Are experiences based on someone you know, or events in your own life?  (Has anyone ever realized it?) I worked in a male dominated profession for 11 years, so yes, some of the troubles Angeline and Adelaide face are in a way from my own life. The men belittling them, spouting religious verses at them, or just plain being anti-woman. Yea, been there. LOL

What books have most influenced your life most? Too many. I love historicals more than anything though. Books I have learned from or that have touched me are the best. My favorite ever: Molokai by Alan Brennert.

If you had to choose, which writer would you consider a mentor? Christina Courtenay. She encourages me, inspires me, shares wonderful advice with me, and when I email her dejected over something, a publisher being rude, a poor review, writer's block, she talks me up out of it.

What book are you reading now? What do you like, or not, about it? By the time this is posted, I will be reading something else entirely, but at this moment, a book called Captive Spirit. It has ghosts.

Are there any new authors that have grasped your interest? I'm watching for an up and comer, J.S. Marlo. I've read her work. It's good.

What are your current projects? Right now, I am working on a political thriller.
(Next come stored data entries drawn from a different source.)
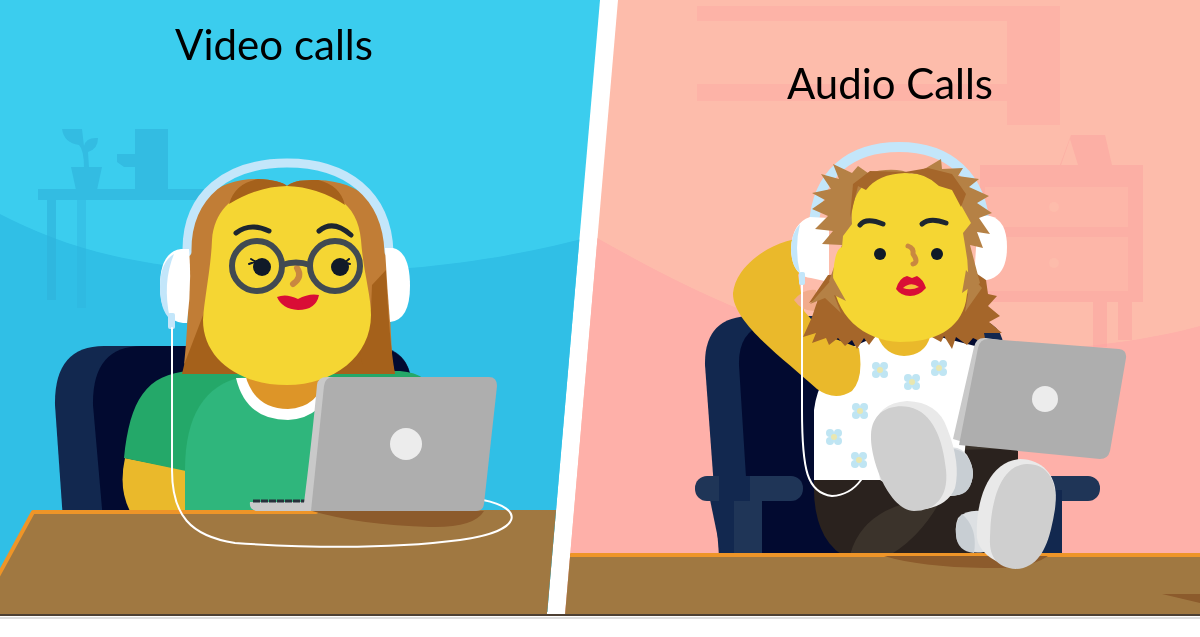
<!DOCTYPE html>
<html lang="en">
<head>
<meta charset="utf-8">
<title>Video calls and audio calls</title>
<style>
:root{
  --sky:#3bcdee; --sky-deep:#30bfe6; --sky-shade:#2fb3dc;
  --peach:#fdbcab; --pink:#feb0a9; --pink-shade:#fca5a0;
  --skin:#f5d633; --skin-shade:#eab92b; --skin-dark:#dd9528;
  --hair:#c17d36; --hair-dark:#a5611b; --wild-hair:#b58145; --wild-dark:#a5662a;
  --chair:#12284f; --chair-dark:#020a30; --arm:#1f3557;
  --green:#2fb67c; --green-dark:#24a869;
  --desk:#a07841; --edge:#ee9528; --shadow:#8c5b2c;
  --ink:#1d2630; --lips:#d90d36; --nose:#c98840;
  --laptop:#aeaeae; --laptop-edge:#c9c9c9; --mark:#ececec;
  --band:#c3e6fa; --trousers:#2a221e;
}
html,body{margin:0;background:#fff}
body{width:1200px;height:637px;overflow:hidden}
.scene{display:block;width:1200px;height:637px}
.caption{font-family:Lato,"Open Sans",sans-serif;font-size:42px;fill:#000}
.stroke{fill:none;stroke-linecap:round;stroke-linejoin:round}
.brow{stroke:var(--ink);stroke-width:5}
.cord{stroke:#fff;stroke-width:2}
</style>
</head>
<body>
<svg class="scene" viewBox="0 0 1200 637" role="img" aria-label="A tidy woman on a video call beside the same woman dishevelled on an audio call">
<defs>
  <clipPath id="video-panel"><polygon points="0,0 600,0 547,615 0,615"/></clipPath>
  <clipPath id="audio-panel"><polygon points="618,0 1200,0 1200,615 565,615"/></clipPath>
  <clipPath id="gown-shape"><path id="gown" d="M814 480V410Q818 375 850 348L875 337H940L975 346L962 480Z"/></clipPath>
  <g id="flower">
    <g fill="#bfe5f3"><circle cx="-4" cy="-4" r="4"/><circle cx="4" cy="-4" r="4"/><circle cx="-4" cy="4" r="4"/><circle cx="4" cy="4" r="4"/></g>
    <circle r="3" fill="#e9e7b0"/>
  </g>
</defs>

<g id="video-call" clip-path="url(#video-panel)">
  <rect width="600" height="615" fill="var(--sky)"/>
  <path d="M0 214C60 245 130 268 250 272C390 276 500 262 600 234V615H0Z" fill="var(--sky-deep)"/>

  <g id="side-table" fill="var(--sky-shade)" opacity=".65">
    <rect x="135" y="129" width="33" height="61"/>
    <path d="M117 154H135V167H124L117 162Z"/>
    <path d="M71 167H102L97 190H76Z"/>
    <path d="M84 168Q84 150 79 145Q64 143 62 129H82L84 146Q86 137 98 138Q98 149 88 152L89 168Z"/>
    <path d="M38 189H210V200H38Z"/>
    <rect x="47" y="200" width="9" height="100"/>
    <rect x="77" y="200" width="9" height="108" opacity=".6"/>
  </g>

  <g id="office-chair">
    <path d="M63 520L55 405Q54 346 104 346H370Q412 346 412 390V520Z" fill="var(--chair)"/>
    <path d="M103 520L93 405Q92 346 142 346H365Q405 346 410 375V520Z" fill="var(--chair-dark)"/>
  </g>

  <g id="tidy-woman">
    <path d="M125 458L186 470V513H131Q118 490 125 458Z" fill="var(--skin-shade)"/>
    <path d="M124 458C130 400 146 374 190 371H400Q430 373 440 400V513H186V471Z" fill="var(--green-dark)"/>
    <path d="M185 513V470C185 415 205 385 242 377H350V513Z" fill="var(--green)"/>
    <path d="M182 374Q191 340 191 310H384Q388 345 395 374Z" fill="var(--hair-dark)"/>
    <path d="M236 378Q246 420 288 420Q325 418 334 378Z" fill="#fff"/>
    <path d="M245 374Q254 409 288 409Q318 408 328 374Z" fill="var(--skin-dark)"/>
    <path d="M187 255C185 205 215 178 258 179Q280 180 287 186Q294 179 318 180C362 182 388 205 387 255L392 355L372 310H205L184 365Q190 310 187 255Z" fill="var(--hair)"/>
    <path d="M372 285L386 270Q389 340 395 374H372Q350 365 371 310Z" fill="var(--hair-dark)"/>
    <path d="M203 320C204 300 211 268 212 240C215 202 245 186 287 186C331 186 358 203 361 240C363 270 371 295 371 315C371 356 334 385 287 385C238 385 203 358 203 320Z" fill="var(--skin)"/>
    <path d="M229 204Q235 183 258 179Q280 180 287 186Q259 186 229 204ZM345 205Q340 185 318 180Q294 179 287 186Q318 187 345 205Z" fill="var(--hair-dark)"/>

    <g id="tidy-face">
      <path class="stroke brow" d="M236 233Q250 222 269 231M319 231Q333 219 351 235"/>
      <path class="stroke" d="M297 268Q303 277 293 284" stroke="var(--nose)" stroke-width="6"/>
      <g id="glasses" class="stroke" stroke="#414a52" stroke-width="6"><circle cx="257" cy="266" r="25"/><circle cx="335" cy="266" r="25"/><path d="M282 265Q296 260 310 265"/></g>
      <g fill="#101a28"><circle cx="262" cy="267" r="9"/><circle cx="340" cy="267" r="9"/></g>
      <path class="stroke" d="M249 264L257 261M251 259L259 264M343 262L350 264M342 265L349 259" stroke="#101a28" stroke-width="2"/>
      <path d="M277 297Q286 293 298 299Q309 293 319 295Q316 310 298 310Q282 309 277 297Z" fill="var(--lips)"/>
    </g>

    <g id="tidy-headphones">
      <path class="stroke" d="M187 252C186 194 228 163 287 163C346 163 387 194 389 252" stroke="var(--band)" stroke-width="9" stroke-linecap="butt"/>
      <path d="M189 249H181Q160 252 160 286Q160 320 183 323H187Q192 285 189 249Z" fill="#fff"/>
      <path d="M174 254Q160 262 160 287Q160 310 170 319Q162 283 174 254Z" fill="var(--band)"/>
      <path d="M385 248H393Q410 252 410 286Q410 320 390 322Q387 285 385 248Z" fill="#fff"/>
      <rect x="168" y="313" width="7" height="16" rx="2" fill="var(--band)"/>
    </g>
  </g>

  <g id="left-desk">
    <path d="M33 510H600V615H0V570Z" fill="var(--desk)"/>
    <path class="stroke" d="M-2 576L33 512H316" stroke="var(--edge)" stroke-width="4"/>
    <path d="M312 511H484Q474 528 430 527Q360 525 312 511Z" fill="var(--shadow)"/>
  </g>

  <path class="stroke cord" d="M172 328V470C172 515 190 536 235 543C310 548 390 549 460 540C525 531 524 508 483 500"/>

  <g id="left-laptop">
    <path d="M250 502H306V511H256Q249 509 250 502Z" fill="var(--laptop-edge)"/>
    <path d="M253 501H306" stroke="#27323b" stroke-width="3" stroke-dasharray="7 1"/>
    <path d="M303 511Q312 440 317 385Q318 377 327 377H345L330 511Z" fill="var(--laptop-edge)"/>
    <path d="M311 511L324 386Q325 377 334 377H489Q497 377 497 386L484 504Q483 511 476 511Z" fill="var(--laptop)"/>
    <circle cx="406" cy="444" r="16" fill="var(--mark)"/>
  </g>
</g>

<g id="audio-call" clip-path="url(#audio-panel)">
  <rect x="560" width="640" height="615" fill="var(--peach)"/>
  <path d="M590 234C690 290 790 345 930 350C1040 354 1130 345 1200 326V615H560Z" fill="var(--pink)"/>

  <g id="room-furniture" fill="var(--pink-shade)" opacity=".55">
    <path d="M697 6H1060V125H1007V101H697V84H1007V21H697Z" opacity=".65"/>
    <path d="M980 165H1060L1071 135H1105L1112 165H1143V302H980Z"/>
    <rect x="1093" y="302" width="14" height="45"/><rect x="1118" y="302" width="14" height="38"/>
  </g>
  <g id="drawers" fill="var(--peach)">
    <path d="M985 187H1128V227H985ZM985 237H1128V291H985Z" opacity=".55"/>
    <circle cx="1054" cy="207" r="5"/><circle cx="1054" cy="263" r="5"/>
    <path d="M1061 165L1070 139L1078 165Z"/>
  </g>

  <g id="armchair">
    <path d="M719 556L705 365Q704 316 752 316H960Q1002 318 1003 345V556Z" fill="var(--chair)"/>
    <path d="M751 556L739 365Q738 325 776 322H950Q998 322 1000 350V556Z" fill="var(--chair-dark)"/>
    <path d="M960 326Q995 325 1002 345L982 344Z" fill="var(--chair)"/>
    <path d="M708 490H734V553H721Z" fill="var(--chair)"/>
    <rect x="734" y="490" width="28" height="64" fill="var(--arm)"/>
    <rect x="695" y="476" width="108" height="25" rx="12" fill="var(--arm)"/>
    <path d="M719 476H750V501H719Z" fill="var(--chair)"/>
    <rect x="1010" y="476" width="90" height="25" rx="12" fill="var(--arm)"/>
    <path d="M1035 490H1062V554H1035Z" fill="var(--chair)"/>
  </g>

  <g id="dishevelled-woman">
    <path d="M814 480H1018V555H842Q812 535 814 480Z" fill="var(--trousers)"/>
    <path d="M850 555Q862 510 920 500L960 440L1015 448V480L960 555Z" fill="#3b332b"/>
    <path d="M890 555Q940 525 960 450L1018 448V500L965 555Z" fill="var(--trousers)"/>
    <use href="#gown" fill="#fff"/>
    <g id="gown-print" clip-path="url(#gown-shape)">
      <use href="#flower" x="880" y="370"/><use href="#flower" x="912" y="382"/><use href="#flower" x="939" y="368"/>
      <use href="#flower" x="860" y="411"/><use href="#flower" x="834" y="437"/><use href="#flower" x="859" y="460"/>
    </g>
    <path d="M878 337H930Q925 355 904 356Q885 355 878 337Z" fill="var(--skin-shade)"/>
    <path d="M817 237C775 236 736 264 733 293C732 323 786 360 817 389Q835 402 852 391Q864 378 859 348L825 335L804 311L798 275Z" fill="var(--skin-shade)"/>
    <path d="M794 300Q804 288 816 290V311Q802 312 794 300Z" fill="#f2ac8b"/>

    <g id="wild-headphones">
      <path class="stroke" d="M814 225C817 173 851 147 899 147C950 147 982 177 985 228" stroke="var(--band)" stroke-width="10" stroke-linecap="butt"/>
      <path d="M829 218L810 217Q792 223 791 249Q792 276 811 278L829 282Z" fill="#fff"/>
      <path d="M800 224Q791 233 791 250Q792 268 800 273Q794 248 800 224Z" fill="var(--band)"/>
      <path d="M978 216H990Q1007 220 1007 247Q1007 276 987 280H974Z" fill="#fff"/>
    </g>

    <path id="wild-hair-back" d="M828 275L809 303L818 299L812 317L803 337L816 333L812 343L826 338L829 345L838 338L845 346L852 340L857 349L864 338L869 345L875 337L930 336L941 342L944 336L952 349L956 337L967 345L973 338L986 344L984 333L1002 333L989 322L1000 316L988 306L997 296L988 294L986 280L967 267Z" fill="var(--wild-dark)"/>
    <path id="wild-hair-top" d="M829 281L842 245L822 244L833 231L815 229L828 216L812 209L825 200L812 193L831 189L821 174L839 179L833 164L852 173L858 166L868 173Q895 166 912 174L926 168L941 159L942 169L963 168L958 176L979 179L969 187L989 196L977 203L992 213L979 218L990 234L977 232L983 248L970 245L980 283L960 300H840Z" fill="var(--wild-hair)"/>
    <path d="M833 275Q835 248 842 247L843 236L852 224Q848 174 904 173Q956 174 961 205L971 223L963 233L965 245Q971 275 966 301C960 330 934 342 900 342C864 341 833 315 833 275Z" fill="var(--skin)"/>
    <path d="M850 218L858 186L866 190Q878 174 905 173Q925 172 939 186L952 190L961 207L966 194L952 174L928 168L905 172L870 171L853 184Z" fill="var(--wild-dark)"/>
    <path d="M833 278L846 301L834 295L841 313L825 298L810 304ZM966 270L962 293L969 288L965 312L982 288Z" fill="var(--wild-hair)"/>

    <g id="tired-face">
      <path class="stroke brow" d="M860 225Q866 217 883 224M922 224Q930 217 946 223"/>
      <g fill="#101a28"><circle cx="880" cy="254" r="6"/><circle cx="937" cy="254" r="6"/></g>
      <path class="stroke" d="M908 246Q914 248 913 254Q919 262 913 264" stroke="var(--nose)" stroke-width="5"/>
      <path d="M896 289Q899 278 907 276L912 278L917 276Q923 279 926 288Q919 296 910 296Q901 296 896 289Z" fill="var(--lips)"/>
      <path d="M903 288Q911 281 919 287Q911 291 903 288Z" fill="#f7bd3a"/>
    </g>
    <path class="stroke cord" d="M802 282V410C802 470 807 493 832 496Q850 495 861 480"/>
    <rect x="799" y="272" width="6" height="13" rx="2" fill="var(--band)"/>
  </g>

  <g id="right-laptop">
    <path d="M953 439L974 347Q976 337 986 338L1000 340L980 447Z" fill="var(--laptop-edge)"/>
    <path d="M959 445L978 348Q980 338 990 339L1119 349Q1127 350 1126 358L1110 451Q1108 459 1100 459Z" fill="var(--laptop)"/>
    <circle cx="1045" cy="399" r="13" fill="var(--mark)"/>
  </g>

  <g id="right-desk">
    <rect x="560" y="554" width="640" height="61" fill="var(--desk)"/>
    <path d="M560 555H1200" stroke="var(--edge)" stroke-width="4"/>
    <path d="M884 556H1048Q1030 569 985 568Q920 567 884 556Z" fill="var(--shadow)"/>
    <path d="M1162 594H1200V603Z" fill="var(--shadow)"/>
  </g>

  <g id="slippers">
    <path d="M940 453Q956 441 967 455Q979 475 967 490Q953 501 936 492Z" fill="#dde0e3"/>
    <path d="M950 449Q957 470 951 495Q972 498 973 472Q969 448 950 449Z" fill="#c8ced3"/>
    <path d="M873 430Q877 403 907 401Q938 402 947 428Q961 463 955 488Q948 505 926 509L880 480Z" fill="#e9e9e9"/>
    <path d="M871 435C872 411 891 404 909 407C933 412 943 440 946 470C949 498 934 511 914 511C889 510 870 460 871 435Z" fill="#cfcfcf"/>
    <path d="M958 518Q968 508 987 512L984 552Q964 555 957 540Q954 527 958 518Z" fill="#dde0e3"/>
    <path d="M962 514Q978 528 974 553Q957 551 956 535Q955 521 962 514Z" fill="#c8ced3"/>
    <path d="M977 538C975 500 989 461 1020 459C1045 459 1059 480 1055 503L1010 567Q980 557 977 538Z" fill="#e9e9e9"/>
    <path d="M990 537C991 499 1001 465 1027 464C1051 464 1058 486 1055 509C1050 540 1042 568 1016 569C995 567 989 555 990 537Z" fill="#cfcfcf"/>
  </g>
</g>

<g id="base-rule">
  <rect y="614" width="1200" height="2" fill="#4d4033"/>
  <polygon points="547,612 565,612 565,614 547,614" fill="#fff"/>
  <rect y="617" width="1200" height="2" fill="#dedede"/>
</g>

<text class="caption" x="175" y="60" textLength="198" lengthAdjust="spacingAndGlyphs">Video calls</text>
<text class="caption" x="787" y="99" textLength="206" lengthAdjust="spacingAndGlyphs">Audio Calls</text>
</svg>
</body>
</html>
Whether it will get finished though remains to be seen. LOL

If you had to do it all over again, would you change anything in your latest book? Ride? I would go back and fix the head hopping. I didn't know about head  hopping when I wrote this.

Do you recall how your interest in writing originated? I used to write song lyrics. I would get a tune in my head and just write words to match. I think it started then or with the essays we wrote in school. I loved that. And book reports.

Is there anything you find particularly challenging in your writing? Head hopping. I hate that rule!!! I love head hopping!!

Do you ever have problems with writers block?  If so how do you get through it? Yes. I just try not to think about it.

What do you do when you’re not writing/editing or thinking about writing/editing? Reading. Playing with my dogs. Riding with my husband on his bike, weather permitting.

Who is your favorite author and what is it that really strikes you about their work? Christina Courtenay and Bev Pettersen. They both write engaging romances with likable characters and interesting twists. I wish I wrote like them.

What was the hardest part of writing your book? Finding the real facts.

Did you learn anything from writing your book and what was it? I learned tequila existed, that the first Hill Climb on Pikes Peak was in 1916, that polygamy had only been banned 30 years.

Do you have any advice for other writers? Love what you write.

Do you have anything specific that you want to say to your readers? I hope you enjoy Ride for Rights and walk away wanting to accomplish something amazing yourself.

Who is your publisher and how did you connect with them? I have two. MuseItUp Publishing and Breathless Press. A fellow author told me about Muse. BP, I found searching the web and I've used them over and over again as I've been really pleased with them.

How can we find you? Website, Facebook, Twitter, blog, etc. - please share your public links.

Ride for Rights, historical YA

MuseItUp Publishing, Feb 10th, 2012

In the summer of 1916 women do not have the right to vote, let alone be motorcycle dispatch riders. Two sisters, Angeline and Adelaide Hanson are determined to prove to the world that not only are women capable of riding motorbikes, but they can ride motorbikes across the United States. Alone. 

From a dance hall in Chicago to a jail cell in Dodge City, love and trouble both follow Angeline and Adelaide on the dirt roads across the United States. The sisters shout their triumph from Pike’s Peak only to end up lost in the Salt Lake desert. 

Will they make it to their goal of Los Angeles or will too many mishaps prevent them from reaching their destination and thus, hinder their desire to prove that women can do it? 

Laugh, cry, and smile with Angeline and Adelaide as they take their ride full of adventures, their ride for rights.


  1. Tara, it's my pleasure, and I wish you much success with Ride for Rights...a book all young women should read.